Originally published on Thu April 24, 2014 7:23 am
You may have heard that dollar bills harbor trace amounts of drugs.
But those greenbacks in your wallet are hiding far more than cocaine and the flu. They're teeming with life.
Each dollar bill carries about 3,000 types of bacteria on its surface, scientists have found. Most are harmless. But cash also has DNA from drug-resistant microbes. And your wad of dough may even have a smudge of anthrax and diphtheria.
In other words, your wallet is a portable petri dish.
Originally published on Wed April 23, 2014 3:12 pm
Washington is just starting to rebuild.
Much of the central Illinois town was wiped away by a half-mile-wide tornado in November.
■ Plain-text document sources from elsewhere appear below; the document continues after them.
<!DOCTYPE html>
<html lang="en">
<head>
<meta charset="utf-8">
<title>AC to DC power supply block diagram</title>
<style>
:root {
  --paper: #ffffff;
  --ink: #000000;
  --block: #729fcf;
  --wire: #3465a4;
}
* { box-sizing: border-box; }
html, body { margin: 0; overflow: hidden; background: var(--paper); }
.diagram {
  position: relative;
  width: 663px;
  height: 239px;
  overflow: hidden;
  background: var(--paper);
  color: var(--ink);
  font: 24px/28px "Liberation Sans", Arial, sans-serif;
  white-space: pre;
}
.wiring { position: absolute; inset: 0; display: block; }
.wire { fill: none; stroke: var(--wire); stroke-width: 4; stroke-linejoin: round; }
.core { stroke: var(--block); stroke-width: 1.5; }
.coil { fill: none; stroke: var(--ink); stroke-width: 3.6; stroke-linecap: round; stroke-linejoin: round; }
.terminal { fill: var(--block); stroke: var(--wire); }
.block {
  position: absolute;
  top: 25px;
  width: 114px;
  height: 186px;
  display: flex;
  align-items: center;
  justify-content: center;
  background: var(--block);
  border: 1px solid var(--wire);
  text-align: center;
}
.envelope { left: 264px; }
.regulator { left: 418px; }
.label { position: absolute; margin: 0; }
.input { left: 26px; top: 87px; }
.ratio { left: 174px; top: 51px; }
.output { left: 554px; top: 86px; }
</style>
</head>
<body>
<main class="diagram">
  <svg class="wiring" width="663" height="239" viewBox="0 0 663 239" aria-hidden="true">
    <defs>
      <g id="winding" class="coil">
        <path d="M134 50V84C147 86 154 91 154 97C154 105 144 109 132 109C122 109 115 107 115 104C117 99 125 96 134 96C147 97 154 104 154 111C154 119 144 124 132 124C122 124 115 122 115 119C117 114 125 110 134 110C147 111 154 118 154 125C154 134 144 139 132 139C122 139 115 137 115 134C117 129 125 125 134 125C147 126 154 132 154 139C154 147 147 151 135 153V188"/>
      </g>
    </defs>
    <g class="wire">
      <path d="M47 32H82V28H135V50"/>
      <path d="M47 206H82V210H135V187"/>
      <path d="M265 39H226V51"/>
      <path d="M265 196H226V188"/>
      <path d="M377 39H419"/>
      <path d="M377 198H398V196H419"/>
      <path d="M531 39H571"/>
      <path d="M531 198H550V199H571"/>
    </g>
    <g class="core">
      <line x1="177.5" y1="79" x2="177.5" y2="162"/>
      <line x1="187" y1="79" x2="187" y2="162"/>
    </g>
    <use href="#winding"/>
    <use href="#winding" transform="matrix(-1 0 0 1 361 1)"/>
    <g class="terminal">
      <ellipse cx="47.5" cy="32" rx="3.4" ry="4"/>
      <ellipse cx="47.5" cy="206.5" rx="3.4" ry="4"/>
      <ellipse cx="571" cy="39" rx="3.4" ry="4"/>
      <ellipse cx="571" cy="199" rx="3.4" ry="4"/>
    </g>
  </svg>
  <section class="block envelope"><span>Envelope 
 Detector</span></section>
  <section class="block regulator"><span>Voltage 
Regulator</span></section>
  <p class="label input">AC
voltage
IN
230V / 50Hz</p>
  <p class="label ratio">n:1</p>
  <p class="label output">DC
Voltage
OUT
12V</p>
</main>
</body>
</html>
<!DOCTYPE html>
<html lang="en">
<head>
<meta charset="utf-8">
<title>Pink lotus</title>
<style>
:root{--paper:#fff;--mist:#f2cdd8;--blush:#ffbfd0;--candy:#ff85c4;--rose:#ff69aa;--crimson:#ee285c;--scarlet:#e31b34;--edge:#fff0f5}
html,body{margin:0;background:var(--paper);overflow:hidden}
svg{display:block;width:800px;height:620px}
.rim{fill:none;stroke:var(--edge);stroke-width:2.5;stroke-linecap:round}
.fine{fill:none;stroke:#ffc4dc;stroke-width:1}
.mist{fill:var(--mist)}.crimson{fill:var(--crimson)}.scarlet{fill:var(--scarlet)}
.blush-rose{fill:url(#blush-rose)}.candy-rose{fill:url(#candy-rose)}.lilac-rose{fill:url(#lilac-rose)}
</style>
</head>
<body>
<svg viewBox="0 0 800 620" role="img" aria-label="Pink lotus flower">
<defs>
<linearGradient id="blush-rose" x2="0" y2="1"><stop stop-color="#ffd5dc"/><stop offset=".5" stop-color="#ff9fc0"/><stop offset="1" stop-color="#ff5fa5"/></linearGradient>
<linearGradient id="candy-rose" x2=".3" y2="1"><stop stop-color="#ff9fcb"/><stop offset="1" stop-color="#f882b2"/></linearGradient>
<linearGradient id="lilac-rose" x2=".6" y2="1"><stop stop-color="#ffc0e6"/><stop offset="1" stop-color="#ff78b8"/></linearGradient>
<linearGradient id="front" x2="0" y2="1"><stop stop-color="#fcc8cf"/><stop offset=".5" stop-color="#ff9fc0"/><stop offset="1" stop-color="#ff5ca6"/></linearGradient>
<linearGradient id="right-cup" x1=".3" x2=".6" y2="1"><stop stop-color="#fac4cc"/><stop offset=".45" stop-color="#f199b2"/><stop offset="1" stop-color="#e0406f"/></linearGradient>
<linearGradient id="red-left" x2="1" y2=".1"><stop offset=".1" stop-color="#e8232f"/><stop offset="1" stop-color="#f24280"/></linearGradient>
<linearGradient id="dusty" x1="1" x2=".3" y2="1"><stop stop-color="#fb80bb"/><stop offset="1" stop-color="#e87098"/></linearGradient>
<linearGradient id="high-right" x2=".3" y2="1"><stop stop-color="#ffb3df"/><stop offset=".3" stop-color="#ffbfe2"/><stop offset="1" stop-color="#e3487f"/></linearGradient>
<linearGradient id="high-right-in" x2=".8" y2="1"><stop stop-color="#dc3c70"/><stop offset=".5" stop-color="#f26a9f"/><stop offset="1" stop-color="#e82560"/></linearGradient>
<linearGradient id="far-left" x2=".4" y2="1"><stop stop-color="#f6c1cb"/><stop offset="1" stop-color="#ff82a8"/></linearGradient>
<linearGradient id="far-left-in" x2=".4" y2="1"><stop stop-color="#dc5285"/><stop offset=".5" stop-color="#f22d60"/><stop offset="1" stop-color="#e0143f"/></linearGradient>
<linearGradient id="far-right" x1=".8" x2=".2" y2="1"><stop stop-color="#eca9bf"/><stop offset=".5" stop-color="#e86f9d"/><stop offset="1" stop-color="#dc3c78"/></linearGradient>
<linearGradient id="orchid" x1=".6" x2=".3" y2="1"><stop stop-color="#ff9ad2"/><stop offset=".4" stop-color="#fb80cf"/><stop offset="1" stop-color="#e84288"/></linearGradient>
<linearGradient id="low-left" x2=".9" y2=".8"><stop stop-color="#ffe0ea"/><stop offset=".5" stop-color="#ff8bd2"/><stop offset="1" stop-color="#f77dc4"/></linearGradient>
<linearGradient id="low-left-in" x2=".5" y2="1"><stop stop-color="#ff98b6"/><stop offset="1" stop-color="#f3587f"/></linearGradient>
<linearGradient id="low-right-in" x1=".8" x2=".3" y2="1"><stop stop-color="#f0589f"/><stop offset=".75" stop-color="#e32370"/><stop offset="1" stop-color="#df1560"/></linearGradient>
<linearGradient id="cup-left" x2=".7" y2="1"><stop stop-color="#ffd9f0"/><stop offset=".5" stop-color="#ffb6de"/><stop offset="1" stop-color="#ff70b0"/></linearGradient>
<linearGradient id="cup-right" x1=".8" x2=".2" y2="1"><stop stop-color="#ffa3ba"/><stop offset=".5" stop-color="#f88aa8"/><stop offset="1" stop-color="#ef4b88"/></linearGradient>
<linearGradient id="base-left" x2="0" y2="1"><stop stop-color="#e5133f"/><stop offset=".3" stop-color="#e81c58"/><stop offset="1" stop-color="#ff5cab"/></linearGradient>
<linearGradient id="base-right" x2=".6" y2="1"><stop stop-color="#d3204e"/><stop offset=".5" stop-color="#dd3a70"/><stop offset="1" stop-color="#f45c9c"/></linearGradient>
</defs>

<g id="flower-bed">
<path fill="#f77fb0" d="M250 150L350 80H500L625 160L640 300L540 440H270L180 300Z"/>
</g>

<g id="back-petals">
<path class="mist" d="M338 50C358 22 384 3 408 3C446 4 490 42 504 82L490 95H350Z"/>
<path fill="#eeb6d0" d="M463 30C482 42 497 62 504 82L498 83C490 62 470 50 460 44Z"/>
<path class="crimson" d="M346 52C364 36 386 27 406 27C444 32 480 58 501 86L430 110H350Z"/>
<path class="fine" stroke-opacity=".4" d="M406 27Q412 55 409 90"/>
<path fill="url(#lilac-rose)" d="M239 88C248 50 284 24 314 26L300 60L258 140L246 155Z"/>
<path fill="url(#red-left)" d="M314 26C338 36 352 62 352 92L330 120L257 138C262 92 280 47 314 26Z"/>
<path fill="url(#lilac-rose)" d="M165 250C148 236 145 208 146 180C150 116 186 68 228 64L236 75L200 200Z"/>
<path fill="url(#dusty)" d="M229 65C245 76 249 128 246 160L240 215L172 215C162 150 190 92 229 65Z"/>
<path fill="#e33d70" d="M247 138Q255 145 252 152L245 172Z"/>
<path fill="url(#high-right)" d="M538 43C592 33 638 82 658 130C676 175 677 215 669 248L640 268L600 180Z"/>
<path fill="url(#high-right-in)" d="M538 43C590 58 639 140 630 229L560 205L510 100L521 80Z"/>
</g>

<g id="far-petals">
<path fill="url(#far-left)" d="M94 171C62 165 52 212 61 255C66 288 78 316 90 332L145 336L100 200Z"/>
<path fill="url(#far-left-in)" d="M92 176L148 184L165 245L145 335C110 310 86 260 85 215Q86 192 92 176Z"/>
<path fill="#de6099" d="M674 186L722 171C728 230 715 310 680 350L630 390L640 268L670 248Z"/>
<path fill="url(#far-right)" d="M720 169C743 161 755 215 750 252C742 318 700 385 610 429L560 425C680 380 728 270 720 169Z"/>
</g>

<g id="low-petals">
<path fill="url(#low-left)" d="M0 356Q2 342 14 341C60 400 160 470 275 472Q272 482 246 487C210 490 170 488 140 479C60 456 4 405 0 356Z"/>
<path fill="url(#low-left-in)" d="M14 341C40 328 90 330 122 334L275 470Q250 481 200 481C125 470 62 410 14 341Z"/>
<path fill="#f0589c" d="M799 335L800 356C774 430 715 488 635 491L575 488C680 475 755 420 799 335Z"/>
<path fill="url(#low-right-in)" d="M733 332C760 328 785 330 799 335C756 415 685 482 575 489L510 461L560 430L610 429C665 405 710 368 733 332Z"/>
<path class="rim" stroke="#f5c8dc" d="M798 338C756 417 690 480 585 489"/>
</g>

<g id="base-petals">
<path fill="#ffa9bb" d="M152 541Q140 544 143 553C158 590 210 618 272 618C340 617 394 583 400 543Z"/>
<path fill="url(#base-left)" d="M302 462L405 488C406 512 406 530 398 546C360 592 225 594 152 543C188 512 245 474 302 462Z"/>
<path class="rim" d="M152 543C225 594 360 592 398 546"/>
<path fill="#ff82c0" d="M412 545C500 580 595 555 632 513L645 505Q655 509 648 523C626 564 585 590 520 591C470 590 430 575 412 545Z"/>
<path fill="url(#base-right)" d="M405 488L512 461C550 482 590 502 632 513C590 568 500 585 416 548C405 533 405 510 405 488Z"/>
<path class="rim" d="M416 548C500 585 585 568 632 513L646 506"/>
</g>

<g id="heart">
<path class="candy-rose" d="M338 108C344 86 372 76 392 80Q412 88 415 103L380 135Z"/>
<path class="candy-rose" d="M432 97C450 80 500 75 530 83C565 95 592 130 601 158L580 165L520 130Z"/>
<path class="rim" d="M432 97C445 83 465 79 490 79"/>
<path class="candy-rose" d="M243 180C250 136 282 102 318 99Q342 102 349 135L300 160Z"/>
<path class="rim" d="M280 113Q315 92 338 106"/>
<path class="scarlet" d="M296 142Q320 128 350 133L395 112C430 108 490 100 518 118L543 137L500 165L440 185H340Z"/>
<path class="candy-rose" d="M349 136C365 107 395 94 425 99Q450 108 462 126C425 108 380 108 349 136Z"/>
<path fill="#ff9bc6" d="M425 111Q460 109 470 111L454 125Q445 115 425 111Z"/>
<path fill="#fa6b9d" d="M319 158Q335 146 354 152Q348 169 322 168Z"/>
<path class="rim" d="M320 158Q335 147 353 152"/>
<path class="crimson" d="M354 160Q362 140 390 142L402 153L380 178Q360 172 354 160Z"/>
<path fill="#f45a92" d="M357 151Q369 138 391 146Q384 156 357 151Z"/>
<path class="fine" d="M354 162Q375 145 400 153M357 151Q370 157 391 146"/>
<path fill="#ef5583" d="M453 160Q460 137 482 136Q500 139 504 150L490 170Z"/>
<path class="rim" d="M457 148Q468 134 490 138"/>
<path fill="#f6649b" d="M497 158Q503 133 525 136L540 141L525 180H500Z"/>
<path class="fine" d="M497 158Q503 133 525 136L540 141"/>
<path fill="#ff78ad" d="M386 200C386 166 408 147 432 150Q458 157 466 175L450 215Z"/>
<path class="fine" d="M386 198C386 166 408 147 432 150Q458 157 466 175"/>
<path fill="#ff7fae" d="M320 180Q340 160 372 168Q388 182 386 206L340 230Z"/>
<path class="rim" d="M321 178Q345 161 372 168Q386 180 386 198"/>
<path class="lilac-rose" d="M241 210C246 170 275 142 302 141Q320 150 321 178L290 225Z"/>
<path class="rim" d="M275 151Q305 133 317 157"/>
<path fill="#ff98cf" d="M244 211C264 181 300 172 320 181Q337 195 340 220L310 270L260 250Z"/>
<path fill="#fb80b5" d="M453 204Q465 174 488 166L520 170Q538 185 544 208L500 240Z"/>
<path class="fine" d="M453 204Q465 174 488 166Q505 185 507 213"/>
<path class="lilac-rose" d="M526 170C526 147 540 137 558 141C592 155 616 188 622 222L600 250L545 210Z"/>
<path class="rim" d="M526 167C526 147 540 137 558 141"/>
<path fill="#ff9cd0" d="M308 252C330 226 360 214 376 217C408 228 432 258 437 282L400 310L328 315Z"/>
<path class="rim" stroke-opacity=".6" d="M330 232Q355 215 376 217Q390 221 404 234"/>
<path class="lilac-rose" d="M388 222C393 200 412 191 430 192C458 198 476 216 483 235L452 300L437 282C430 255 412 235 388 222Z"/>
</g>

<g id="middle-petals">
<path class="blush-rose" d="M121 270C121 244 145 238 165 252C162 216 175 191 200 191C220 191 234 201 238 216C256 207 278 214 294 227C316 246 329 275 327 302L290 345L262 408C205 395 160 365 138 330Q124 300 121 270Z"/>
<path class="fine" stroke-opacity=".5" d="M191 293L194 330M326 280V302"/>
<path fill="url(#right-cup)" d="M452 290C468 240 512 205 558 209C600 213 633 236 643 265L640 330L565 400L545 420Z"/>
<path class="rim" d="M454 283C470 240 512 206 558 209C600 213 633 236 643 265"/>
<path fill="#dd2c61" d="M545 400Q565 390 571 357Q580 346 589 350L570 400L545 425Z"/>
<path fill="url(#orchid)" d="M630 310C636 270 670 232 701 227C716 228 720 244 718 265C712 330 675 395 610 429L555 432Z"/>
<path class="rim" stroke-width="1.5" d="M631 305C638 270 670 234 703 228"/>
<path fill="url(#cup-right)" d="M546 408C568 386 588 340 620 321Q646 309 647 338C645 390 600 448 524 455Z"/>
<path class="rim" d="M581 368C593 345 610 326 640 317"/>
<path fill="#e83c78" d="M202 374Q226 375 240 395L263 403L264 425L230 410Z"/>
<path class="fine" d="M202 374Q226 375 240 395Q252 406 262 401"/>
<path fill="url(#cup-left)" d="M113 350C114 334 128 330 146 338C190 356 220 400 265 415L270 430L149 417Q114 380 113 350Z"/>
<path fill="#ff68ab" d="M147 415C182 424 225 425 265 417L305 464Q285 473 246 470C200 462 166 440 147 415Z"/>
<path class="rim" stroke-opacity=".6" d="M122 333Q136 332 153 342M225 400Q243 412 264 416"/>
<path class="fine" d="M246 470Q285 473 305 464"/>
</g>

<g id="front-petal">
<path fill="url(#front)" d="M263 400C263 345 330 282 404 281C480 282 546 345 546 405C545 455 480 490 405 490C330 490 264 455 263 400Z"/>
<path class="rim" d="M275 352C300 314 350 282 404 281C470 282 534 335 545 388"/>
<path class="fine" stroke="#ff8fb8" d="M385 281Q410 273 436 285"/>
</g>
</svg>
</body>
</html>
In all, 1,108 homes were destroyed or rendered uninhabitable — a huge share of the housing stock in a city of 15,000.
"Early on, people were asking me how long it was going to take to rebuild the city, and I said we'll do it in a year," says Mayor Gary Manier. "That was wishful thinking."
Good morning. I'm Steve Inskeep. Some stores post a warning: Disobedient children will be given and a puppy and an espresso. Maybe that's not so bad. Kids at a Melbourne, Florida elementary school were given caffeine. Each kid was offered trail mix and Mountain Dew on the morning of standardized tests. A grandmother got the school to stop, but the principal says she read a study on keeping kids' energy levels stable. By the way, Creole Elementary is rated an A+ school. It's MORNING EDITION. Transcript provided by NPR, Copyright NPR.
Winnie the Pooh is often found head-first in a jar of honey. For a bear in Canada, birdseed was too much to resist. Residents in Sudbury, Ontario spotted a bear stumbling down the street, unable to see where it was going, because a large jar of birdseed was stuck on its head. It even bumped into a police car. The cops, you will be happy to know, got experts there to sedate the bear and cut the jar off its head.
It's MORNING EDITION. Transcript provided by NPR, Copyright NPR.
Originally published on Wed April 23, 2014 12:24 pm
After 6 1/2 weeks of false leads and conflicting information about what may have happened to the jet and the 239 people on board, Wednesday's headlines about the search for Malaysia Airlines Flight 370 need to be viewed with considerable caution:
-- " 'Object of interest' found on Western Australian coast." (CNN.com)
Whether they like it or not, libraries in some cities serve as homeless shelters. People come off the streets to find quiet and warmth. If libraries want to do something about this, they have some choices: They can put homeless visitors back out on the street. San Francisco libraries want to get them back on their feet.
President Obama has called repeatedly on Congress to help states pay for "high-quality preschool" for all. In fact, those two words — "high quality" — appear time and again in the president's prepared remarks. They are also a refrain among early childhood education advocates and researchers. But what do they mean? And what separates the best of the nation's preschool programs from the rest?
The game of chess is a national pastime in Russia. And you might say that Vladimir Putin is playing a high-stakes game of geopolitical chess when it comes to Ukraine.
Western leaders are plotting how to counter Putin's latest moves with economic sanctions. So to get some insight into what might come next, we talked to an economist who knows Russia — who is also extremely good at chess.
This week, our tech reporting team is exploring cloud computing — the big business of providing computing power and data storage that companies need, but which happens out of sight, as if it's "in the cloud."
About a dozen archaeologists in downtown Columbia, S.C., are focused on a 165-acre sliver of land that was a prisoner of war camp during the Civil War. Last summer, the property was sold, and the group is trying to recover artifacts before a developer builds condos and shops there.
"We're out here to salvage what we can in advance of that development," says Chester DePratter, a University of South Carolina archaeologist. Time is running out: DePratter and his team have a permit to excavate until April 30.